So what do you suggest as organ perceiving these frequences? Because something connected to our brain has to perceive the information, otherwise we're talking about metaphysics here.
I know what there are some studies about "ultrasonic hearing", but these just suggest that the higher frequences are modulated by bone and body tissue to lower frequences, which are then again perceived by the inner ear. So this is just adding noise to our "reference signal".

Quote:
Originally Posted by quintin3265 View Post
Studies that ask people to identify sampling frequency wouldn't be able to pick that up because they only ask people if they "hear" anything differently.
Wrong. You can let them ABX between a reference signal and the ref signal + ultrasonic component. The playback system of course has to be able to reproduce the frequencies (without distortion and intermodulation artifacts).

Quote:
Originally Posted by quintin3265 View Post
This is an interesting issue that there seems to be a lot of debate over - but I still think that once Apple starts offering 24-bit music, there will be a switchover.
Yes, but only because most people just blindly accept what Apple "offers" them. Not because it would any sense.

Instead of this mania for even more bits, more kilohertz, more channels, etc.

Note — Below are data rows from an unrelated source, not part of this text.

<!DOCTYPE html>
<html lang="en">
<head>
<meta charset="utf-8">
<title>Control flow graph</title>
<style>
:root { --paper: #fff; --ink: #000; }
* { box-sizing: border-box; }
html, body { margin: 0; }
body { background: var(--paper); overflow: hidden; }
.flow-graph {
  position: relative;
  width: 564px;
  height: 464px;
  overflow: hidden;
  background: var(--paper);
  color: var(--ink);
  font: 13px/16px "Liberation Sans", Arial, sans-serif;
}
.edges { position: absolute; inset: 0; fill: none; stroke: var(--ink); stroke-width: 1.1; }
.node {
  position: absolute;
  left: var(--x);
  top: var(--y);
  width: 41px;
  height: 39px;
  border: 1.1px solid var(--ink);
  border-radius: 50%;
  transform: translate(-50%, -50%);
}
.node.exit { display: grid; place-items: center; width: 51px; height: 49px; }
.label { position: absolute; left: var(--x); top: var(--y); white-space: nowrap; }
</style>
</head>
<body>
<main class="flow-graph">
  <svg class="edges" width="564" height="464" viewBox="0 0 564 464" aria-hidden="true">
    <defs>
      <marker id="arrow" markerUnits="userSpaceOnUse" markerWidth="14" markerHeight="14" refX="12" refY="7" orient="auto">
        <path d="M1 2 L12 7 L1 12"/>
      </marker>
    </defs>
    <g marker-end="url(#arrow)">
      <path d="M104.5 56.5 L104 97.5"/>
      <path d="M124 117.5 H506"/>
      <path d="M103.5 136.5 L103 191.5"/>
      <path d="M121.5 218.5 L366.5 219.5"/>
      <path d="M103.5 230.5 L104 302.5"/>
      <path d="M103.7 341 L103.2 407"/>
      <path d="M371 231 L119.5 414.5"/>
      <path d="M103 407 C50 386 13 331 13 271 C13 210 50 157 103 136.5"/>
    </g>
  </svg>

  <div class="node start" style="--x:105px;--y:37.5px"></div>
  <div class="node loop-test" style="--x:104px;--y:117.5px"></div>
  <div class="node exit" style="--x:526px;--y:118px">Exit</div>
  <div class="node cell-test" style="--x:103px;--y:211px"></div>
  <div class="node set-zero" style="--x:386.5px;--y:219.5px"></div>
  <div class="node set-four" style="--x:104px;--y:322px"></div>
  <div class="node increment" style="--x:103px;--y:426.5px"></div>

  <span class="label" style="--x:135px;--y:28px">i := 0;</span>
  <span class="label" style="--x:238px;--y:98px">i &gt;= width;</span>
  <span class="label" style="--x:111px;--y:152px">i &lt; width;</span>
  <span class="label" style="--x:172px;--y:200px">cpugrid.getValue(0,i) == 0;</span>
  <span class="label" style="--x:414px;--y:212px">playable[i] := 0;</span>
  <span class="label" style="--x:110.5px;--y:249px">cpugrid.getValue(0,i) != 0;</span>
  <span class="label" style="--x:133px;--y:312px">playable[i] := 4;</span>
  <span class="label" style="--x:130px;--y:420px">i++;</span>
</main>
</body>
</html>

I'd rather like to see more careful mastering, less loudness war and a move towards the DVDA. Not because the DVDA is better in terms of sound quality, but because it fixes a lot of flaws of the CDDA: More durable (protection layer!), better support for metadata, no "offset issue", more ECC/EDC data, etc.

Last edited by LiquidAcid; Sep 19, 2012 at 01:36 PM.